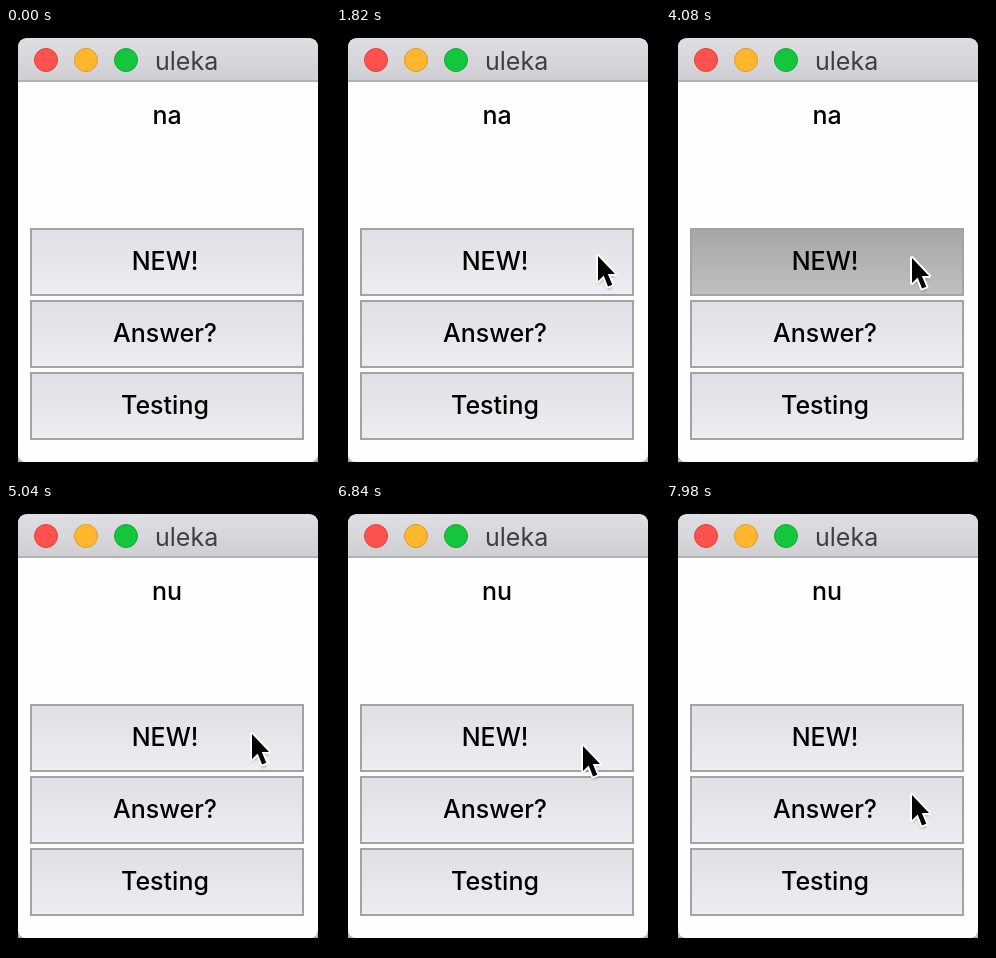
An HTML page for the animation above (8000 ms loop, 324 by 448 pixels).

```html
<!DOCTYPE html>
<html lang="en">
<head>
<meta charset="utf-8">
<title>Syllable window</title>
<style>
html, body { margin: 0; width: 100%; height: 100%; overflow: hidden; background: #000; }
svg { display: block; width: 324px; height: 448px; }
text { font: 500 25px Inter, "Open Sans", sans-serif; fill: #000; }
.mid { text-anchor: middle; }
.title { font-weight: 400; fill: #3f3f43; }
</style>
</head>
<body>
<svg viewBox="0 0 324 448">
  <defs>
    <linearGradient id="bar" x2="0" y2="1">
      <stop stop-color="#dedee3"/>
      <stop offset="1" stop-color="#cfcfd3"/>
    </linearGradient>
    <linearGradient id="face" x2="0" y2="1">
      <stop stop-color="#dfdfe4"/>
      <stop offset="1" stop-color="#eeeef2"/>
    </linearGradient>
    <linearGradient id="down" x2="0" y2="1">
      <stop stop-color="#a6a6a9"/>
      <stop offset="1" stop-color="#c0c0c3"/>
    </linearGradient>
    <filter id="soft" x="-50%" y="-50%" width="200%" height="200%">
      <feGaussianBlur stdDeviation="1.5"/>
    </filter>
    <clipPath id="win"><path d="M12 434V20Q12 10 22 10H302Q312 10 312 20V434Z"/></clipPath>
    <path id="arrow" d="M0 0V25L5.7 19.5L10 30.5L14.3 28.7L9.8 18H17Z"/>
  </defs>

  <g clip-path="url(#win)">
    <rect x="12" y="400" width="300" height="34" fill="#b4b4b6"/>
    <rect x="12" y="10" width="300" height="424" rx="8" fill="#fefefe"/>
    <rect x="12" y="10" width="300" height="43" fill="url(#bar)"/>
    <rect x="12" y="52" width="300" height="2" fill="#b2b2b5"/>
  </g>
  <circle cx="40" cy="32" r="11.5" fill="#ff524f" stroke="#e0403e"/>
  <circle cx="80" cy="32" r="11.5" fill="#ffb72e" stroke="#df9c22"/>
  <circle cx="120" cy="32" r="11.5" fill="#14c63c" stroke="#10a932"/>
  <text class="title" x="149" y="42">uleka</text>
  <text id="label" class="mid" x="161" y="96">na</text>
  <g id="buttons"></g>
  <g id="cursor">
    <use href="#arrow" y="3" fill="#000" opacity=".35" filter="url(#soft)"/>
    <use href="#arrow" fill="#000" stroke="#fff" stroke-width="4" stroke-linejoin="round"/>
    <use href="#arrow" fill="#000"/>
  </g>
</svg>
<script>
const LOOP = 8000, ENTER = 840, PRESS = 4080, RELEASE = 4360, FADE = 140;
const $ = id => document.getElementById(id);
const clamp = k => Math.min(1, Math.max(0, k));

const linear = k => k;
const easeIn = k => k * k;
const easeOut = k => 1 - (1 - k) ** 3;
const smooth = k => k * k * (3 - 2 * k);

$('buttons').innerHTML = ['NEW!', 'Answer?', 'Testing'].map((name, i) => `
  <g transform="translate(24 ${200 + 72 * i})">
    <rect x="1" y="1" width="272" height="66" fill="url(#face)" stroke="#a3a3a5" stroke-width="2"/>
    ${i ? '' : '<rect id="press" x="2" y="2" width="270" height="64" fill="url(#down)"/>'}
    <text class="mid" x="135" y="42">${name}</text>
  </g>`).join('');

// each move starts where the one before it ended; sway bulges to the right
const moves = [
  { from: ENTER, to: 1560, x: 264, y: 228, ease: easeOut },
  { from: 1660, to: 2360, x: 246, y: 230, ease: smooth, easeX: smooth },
  { from: 6180, to: 6980, x: 246, y: 248, ease: easeIn, sway: 17 },
  { from: 7000, to: 7720, x: 246, y: 284, ease: smooth },
  { from: 7820, to: 7980, x: 246, y: 291, ease: smooth }
];

function tipAt(t) {
  let x = 320, y = 282;
  for (const m of moves) {
    const k = clamp((t - m.from) / (m.to - m.from));
    x += (m.x - x) * (m.easeX || linear)(k) + (m.sway || 0) * Math.sin(Math.PI * k) ** 4;
    y += (m.y - y) * m.ease(k);
  }
  return [x, y].map(Math.round);
}

function draw(t) {
  $('cursor').style.display = t < ENTER ? 'none' : '';
  $('cursor').setAttribute('transform', `translate(${tipAt(t)})`);
  $('press').setAttribute('opacity', t < PRESS ? 0 : 1 - clamp((t - RELEASE) / FADE));
  $('label').textContent = t < RELEASE ? 'na' : 'nu';
}

const start = performance.now();
function tick() {
  draw((performance.now() - start) % LOOP);
  requestAnimationFrame(tick);
}
tick();
</script>
</body>
</html>
```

▸ Your goal
Your response should be made up of the lines in the data that contain the word "smooth".

▸ Expected output
const smooth = k => k * k * (3 - 2 * k);
  { from: 1660, to: 2360, x: 246, y: 230, ease: smooth, easeX: smooth },
  { from: 7000, to: 7720, x: 246, y: 284, ease: smooth },
  { from: 7820, to: 7980, x: 246, y: 291, ease: smooth }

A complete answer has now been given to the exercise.